Problem.
Look through the data below. Show each line where the string "rotate" occurs.

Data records

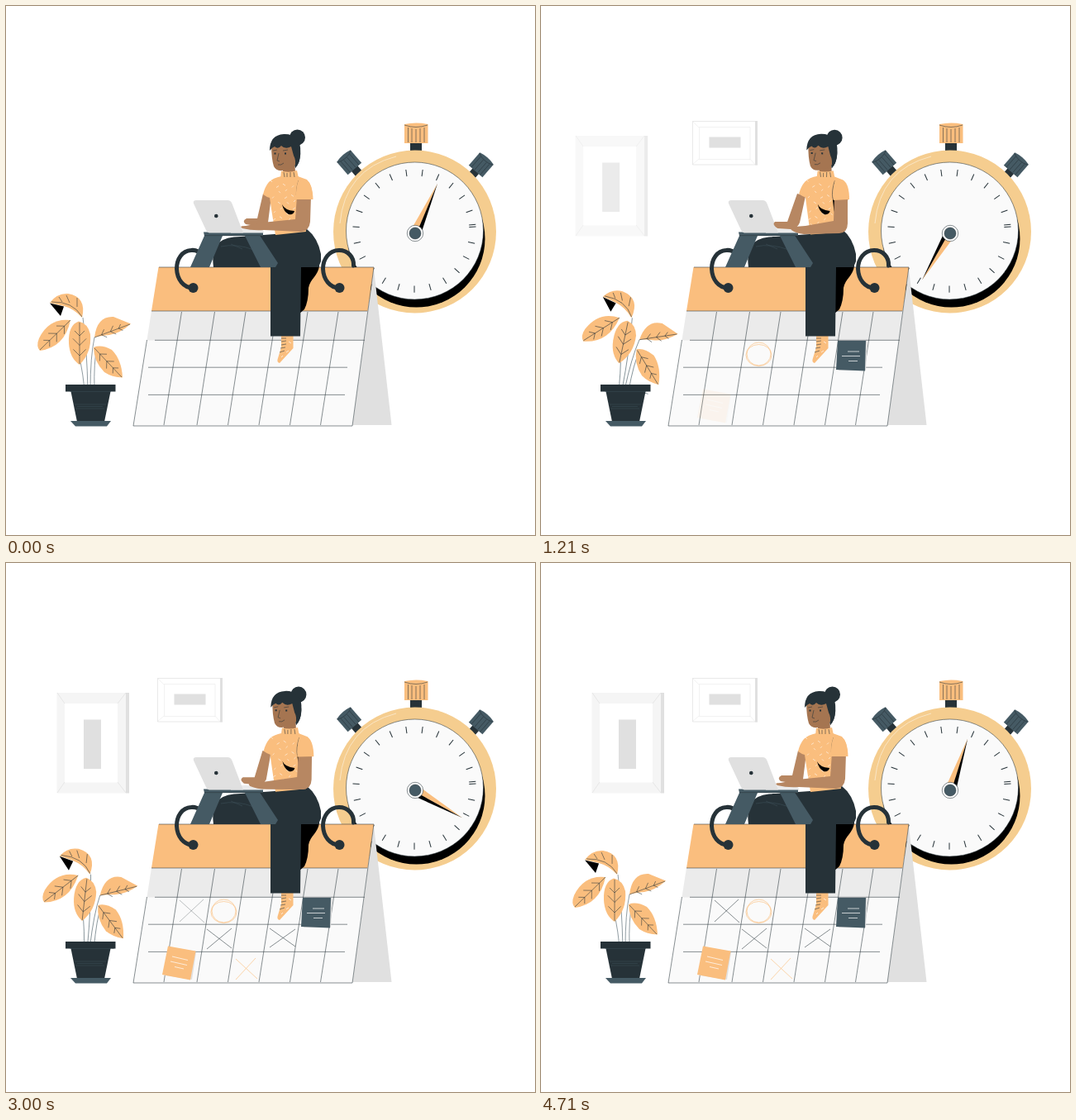
Write an HTML page that moves like this. It is 640x640 px and loops after 4.78 s.

```html
<!DOCTYPE html>
<html lang="en">
<head>
<meta charset="utf-8">
<title>Planning time</title>
<style>
html, body { margin: 0; width: 100%; height: 100%; overflow: hidden; background: #fff; }
svg { display: block; width: 100vw; height: 100vh; }
path, circle, ellipse { fill: none; }
.or { fill: #fabe7e; }
.rim { fill: #f5cd8f; }
.dk { fill: #263238; }
.sl { fill: #455a64; }
.bk { fill: #000; }
.wh { fill: #fff; }
.pale { fill: #fafafa; }
.g1 { fill: #f5f5f5; }
.g2 { fill: #ebebeb; }
.g3 { fill: #e0e0e0; }
.arm { fill: #b78762; }
.face { fill: #a57551; }
.ln { stroke: #263238; stroke-width: .55; }
.lo { stroke: #fabe7e; stroke-width: .65; }
.lg { stroke: #e0e0e0; stroke-width: .7; }
.lw { stroke: #fff; stroke-width: .7; }
.ls { stroke: #455a64; stroke-width: .6; }
.ring { stroke: #263238; stroke-width: 5; stroke-linecap: round; }
</style>
</head>
<body>
<svg viewBox="0 0 640 640">
  <g id="picA">
    <path class="wh lg" d="M183.5 139.5H261.5V192H183.5Z"/>
    <path class="g3" d="M259 139H262V192.500H259Z"/>
    <path class="lg" opacity=".6" d="M191.500 146.500H253V185.500H191.500ZM183 139L191 147M183 192L191 185M259 192L253 185"/>
    <path class="g3" d="M203.500 158.500H241.500V171.500H203.500Z"/>
  </g>
  <g id="picB">
    <path class="g1" d="M61.500 157H145.500V278.500H61.500Z"/>
    <path class="g3" d="M145 157H149V278.500H145Z"/>
    <path class="wh" d="M71 170H135V265.500H71Z"/>
    <path class="lg" d="M62 157L71 170M145 157L135 170M62 278L71 265M145 278L135 265"/>
    <path class="g3" d="M94 189.500H115V249H94Z"/>
  </g>

  <g id="clock">
    <path class="dk" d="M489 165H503V176H489Z"/>
    <path class="or" d="M482 143Q496 140 510.500 143V166H482Z"/>
    <path class="ln" d="M482 144Q496 149 510 144M486.500 147V165M491 148V165M496 149V165M501 148V165M506 147V165"/>
    <g id="knob" transform="translate(415 189) rotate(-41)">
      <path class="dk" d="M-5 9H5V21H-5Z"/>
      <path class="sl" d="M-11 -10Q0 -13 11 -10V10.500H-11Z"/>
      <path class="ln" d="M-11 -9Q0 -4 11 -9M-7 -7V10M-3 -6V10M2 -6V10M7 -7V10"/>
    </g>
    <use href="#knob" transform="matrix(-1 0 0 1 990 3)"/>
    <circle class="rim" cx="494.500" cy="273" r="98.500"/>
    <path d="M404 263Q410 198 472 182" stroke="#fae5c4"/>
    <circle class="bk" cx="496.500" cy="281.500" r="83"/>
    <circle class="pale ln" cx="494.500" cy="272" r="83"/>
    <g id="ticks"></g>
    <g id="hand">
      <path class="or" d="M0 -66L-6.500 0H2Z"/>
      <path class="bk" d="M0 -66L7 0H1.500Z"/>
    </g>
    <circle class="wh ln" cx="495" cy="275" r="9.700"/>
    <circle class="sl ln" cx="495" cy="275" r="7"/>
  </g>

  <g id="calendar">
    <path class="g3" d="M445 318L466.500 507H419Z"/>
    <path class="pale" d="M176 369H438L419 508H154Z"/>
    <path class="g2" d="M176 369H438L432.500 404.500H170.500Z"/>
    <path class="or" d="M184.500 316H445L437.500 369H176Z"/>
    <path class="ln" d="M445 316L419 508H154L170.500 404M185 316H445M176 369H437M180 404.300H434M172 437.200H413M172 470.400H410"/>
    <path class="ln" id="columns"/>
  </g>
  <g id="marks">
    <g id="loop"><ellipse class="lo" cx="263.500" cy="421" rx="14.500" ry="14"/><ellipse class="lo" cx="263.500" cy="422.500" rx="15.500" ry="13"/></g>
    <g id="noteA">
      <path class="g3" d="M361 405H395L393 441H360Z"/>
      <path class="sl" d="M359 405H393L392 441.500L357 440Z"/>
      <path class="lw" d="M371 418H385M364 423.500H386M372 429.500H383"/>
    </g>
    <g id="noteB">
      <path class="g3" d="M198 465L230 471L225 504L192 499Z"/>
      <path class="or" d="M196 463.500L229.500 469.500L223 504.500L189 498Z"/>
      <path class="lw" d="M201 476L220 480.500M199 482L219 486.500M204 488.500L215 491"/>
    </g>
    <path id="x1" class="lo" d="M278 479L304 503M302 478L278 504"/>
    <path id="x2" class="ln" d="M319 442L350 464M350 443L319 465"/>
    <path id="x3" class="ln" d="M243 443L273 466M273 442L243 467"/>
    <path id="x4" class="ln" d="M210 408L240 435M239 407L210 434"/>
  </g>

  <g id="rings">
    <path class="ring" d="M420.500 314C421 303 413 295.500 403 295.500C391 295.500 383.500 306 383.500 318C384 331 392 341 403 341"/>
    <path class="ring" d="M237 301C233 296 228 295 224 295.500C213 296 206.500 306 206.500 318C207 331 215 341 226 341"/>
    <circle class="dk" cx="403.500" cy="341" r="6"/>
    <circle class="dk" cx="226.500" cy="341" r="6"/>
  </g>

  <g id="legs">
    <path class="or" d="M333 398H347.500V414L331 432Q327 431 329 426L333 413Z"/>
    <path class="ln" d="M333 402H339M333 406L339 405M333 410L339 409M332 414L338 413M331 419L337 417"/>
    <path class="lw" d="M342 406L345 408M339 419L342 417M333 425L335 423"/>
    <path class="bk" d="M350 314H379C378 326 368 330 366 341Q366 357 361 367L355 372Z"/>
    <path class="dk" d="M251 316Q248 294 258 286Q266 279 284 279L325 276L364 270Q377 280 381 300V309L378 316H357L356 399.500H320V316Z"/>
    <path class="ls" d="M260 291Q278 287 300 295M272 288L286 294" opacity=".7"/>
  </g>

  <g id="desk">
    <path class="sl" d="M239 273.500H311V277.500H307L329 311L326 316H308L289 278H262L246 316H223L240 278Z"/>
    <path class="ln" d="M240 277.700H309"/>
    <path class="g2" d="M272 269H308Q312 271 312 274.500H272Z"/>
    <path class="g3" d="M230 235H268Q272 235 273.500 239L287 274.500H246Q243 274 241.500 270L227 239Q226 235 230 235Z"/>
    <circle class="dk" cx="254.300" cy="254" r="2.300"/>
  </g>

  <path id="farArm" class="arm"/>
  <g id="body">
    <path class="or" d="M333 206Q323 208 318 213Q313 219 311 228Q315 231 319 232Q322 252 326 277L363 273L358 234H371Q371 216 364 210L353 206Z"/>
    <path class="face" d="M335 189L349 184L350 201Q342 207 335 200Z"/>
    <path class="or" d="M333 199.500Q342 202 352 199L354 208Q342 211 332 208Z"/>
    <path class="ln" d="M336 201L337 207M340 202V207M344 201V207M348 201L349 207"/>
    <path class="lw" id="flecks" opacity=".8"/>
    <path class="ln" d="M354 211Q350 224 352 233H371"/>
    <path class="bk" d="M334 240Q337 247 349 248Q348 253 342 252Q336 249 334 240ZM352 234H356L354 249Z"/>
    <path class="dk" d="M343 164H355Q358 180 354 190L350 196Z"/>
    <path class="face" d="M321 168Q321 184 324 194Q327 200 334 199Q344 198 350 192L351 176L344 165H324Z"/>
    <circle class="dk" cx="352.500" cy="159" r="9.500"/>
    <path class="dk" d="M319 175Q319 156 336 155Q355 154 356 177Q356 190 350 196Q351 186 348 181L345 170Q338 174 333 169Q329 174 325 170Q322 171 319 175Z"/>
    <path class="ln" d="M330 178L328 187L331 188M329 192Q333 193 336 190M323 175L328 174M335 175L341 174"/>
    <path class="dk" d="M324.500 177.500h2v2h-2ZM337 177.500h2v2h-2Z"/>
  </g>
  <path id="nearArm" class="arm"/>
  <path id="sleeve" class="or"/>

  <g id="plant">
    <path class="ls" d="M95 464Q93 445 90 430M99 466Q98 415 93 377M102 465Q102 424 107 401M107 465Q106 430 110 414M115 462L131 463"/>
    <path class="or" d="M53 359Q62 347 75 348Q98 352 92 377Q82 366 70 363Z"/>
    <path class="bk" d="M53 359.500L70 363.500L66 375Z"/>
    <path class="or" d="M78 380Q52 377 40 402Q36 412 41 417Q71 413 78 380Z"/>
    <path class="or" d="M107 401Q110 375 130 376L151 384.500Q138 396 125 398Q114 399 107 401Z"/>
    <path class="or" d="M106 413Q106 430 119 443Q128 449 141 449.500Q140 428 128 416Q115 409 106 413Z"/>
    <path class="or" d="M88 381.500Q75 386 76 408Q77 426 89 434Q104 419 102 397Q99 384 88 381.500Z"/>
    <path class="ln" id="veins"/>
  </g>
  <g id="pot">
    <path class="dk" d="M78 464H127L119 503H86Z"/>
    <path class="dk" d="M72 458H132.500V466.500H72Z"/>
    <path class="sl" d="M78 502H127L122 508.500H84Z"/>
    <path class="ls" d="M77 466.500H127M83 482H121M86 484.500H117M84 487H119" opacity=".6"/>
  </g>
</svg>
<script>
const $ = id => document.getElementById(id);
const LOOP = 4780, FPS = 14;
const clamp = v => Math.min(1, Math.max(0, v));

// Static details built by rule
const angles = Array.from({ length: 23 }, (_, i) => 180 + i * 360 / 23).concat(84);
$('ticks').innerHTML = angles.map(a =>
  `<path d="M494 197.300V205.500" stroke="#263238" transform="rotate(${a} 494 272)"/>`).join('');

$('columns').setAttribute('d', [191, 231, 268.5, 306, 343.5, 380.5]
  .map(x => `M${x + 21.5} 370L${x} 507`).join(''));

let flecks = '';
for (let i = 0; i < 26; i++) {
  const x = 322 + (i * 13) % 34, y = 213 + i * 2.2;
  flecks += `M${x} ${y}l${i % 2 ? 3 : -2} ${i % 3 ? 2 : -2}`;
}
$('flecks').setAttribute('d', flecks);

// Midrib with paired side veins, from base to tip
function vein(x, y, tx, ty, w) {
  let d = `M${x} ${y}L${tx} ${ty}`;
  const dx = tx - x, dy = ty - y, len = Math.hypot(dx, dy);
  for (const k of [.2, .45, .68]) {
    const s = w * (1 - Math.abs(k - .35));
    for (const side of [-1, 1]) {
      const vx = (dx - dy * side) / len * s, vy = (dy + dx * side) / len * s;
      d += `M${x + dx * k} ${y + dy * k}l${vx} ${vy}`;
    }
  }
  return d;
}
$('veins').setAttribute('d',
  vein(78, 380, 41, 416, 8) + vein(89, 433, 89, 383, 9) + vein(107, 401, 150, 385, 6) +
  vein(107, 414, 140, 449, 7) + 'M92 376Q81 357 55 358M86 364L86 353M77 359L73 350M68 358L64 352');

// Blend two paths with the same structure
function mix(a, b, k) {
  const to = b.match(/[\d.]+/g);
  let i = 0;
  return a.replace(/[\d.]+/g, v => +v + (to[i++] - v) * k);
}
const poses = {
  farArm: [
    'M311 227L321 230L317 262Q312 268 302 266L290 264Q285 260 291 257L304 257Z',
    'M310 227L320 230L313 262Q310 270 302 270L286 269Q279 264 283 261L298 261Z'],
  nearArm: [
    'M352 230L369 230L368 261Q367 272 357 273L312 271Q298 272 286 269Q281 266 290 266L310 262L350 258Z',
    'M355 230L371 230L371 263Q371 274 361 275L318 276Q308 275 303 271Q299 266 307 267L320 266L354 260Z'],
  sleeve: [
    'M354 210Q350 222 351 234L371.5 234Q371 216 364 211Z',
    'M356 210Q353 222 354 235L373 234Q373 216 366 211Z']
};

const fades = { loop: 0, noteA: .6, noteB: 1.19, x1: 1.25, x2: 1.9, x3: 2.3, x4: 2.75 };
const enter = (t, start) => clamp((t - start) / .5);

function slide(id, k, dx, dy) {
  $(id).setAttribute('opacity', clamp(k * 1.3));
  $(id).setAttribute('transform', `translate(${dx * (1 - k)} ${dy * (1 - k)})`);
}

function draw(t) {
  const sway = (1 - Math.cos(t / 2.39 * 2 * Math.PI)) / 2;
  $('hand').setAttribute('transform', `translate(495 275) rotate(${24.2 + 150.8 * t})`);
  $('plant').setAttribute('transform', `rotate(${12 * sway} 100 460)`);
  $('body').setAttribute('transform', `rotate(${1.3 * sway} 345 275)`);
  for (const id in poses) $(id).setAttribute('d', mix(...poses[id], sway));
  for (const id in fades) $(id).setAttribute('opacity', enter(t, fades[id]));
  slide('picA', enter(t, .27), 0, -38);
  slide('picB', enter(t, 1), -38, 0);
}

// Motion advances in 14 steps a second
const begin = performance.now();
function tick() {
  const ms = (performance.now() - begin) % LOOP;
  const step = Math.floor((ms + 5) * FPS / 1000);
  draw(step ? step / FPS + .024 : 0);
  requestAnimationFrame(tick);
}
tick();
</script>
</body>
</html>
```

Exercise answer.
    <g id="knob" transform="translate(415 189) rotate(-41)">
  `<path d="M494 197.300V205.500" stroke="#263238" transform="rotate(${a} 494 272)"/>`).join('');
  $('hand').setAttribute('transform', `translate(495 275) rotate(${24.2 + 150.8 * t})`);
  $('plant').setAttribute('transform', `rotate(${12 * sway} 100 460)`);
  $('body').setAttribute('transform', `rotate(${1.3 * sway} 345 275)`);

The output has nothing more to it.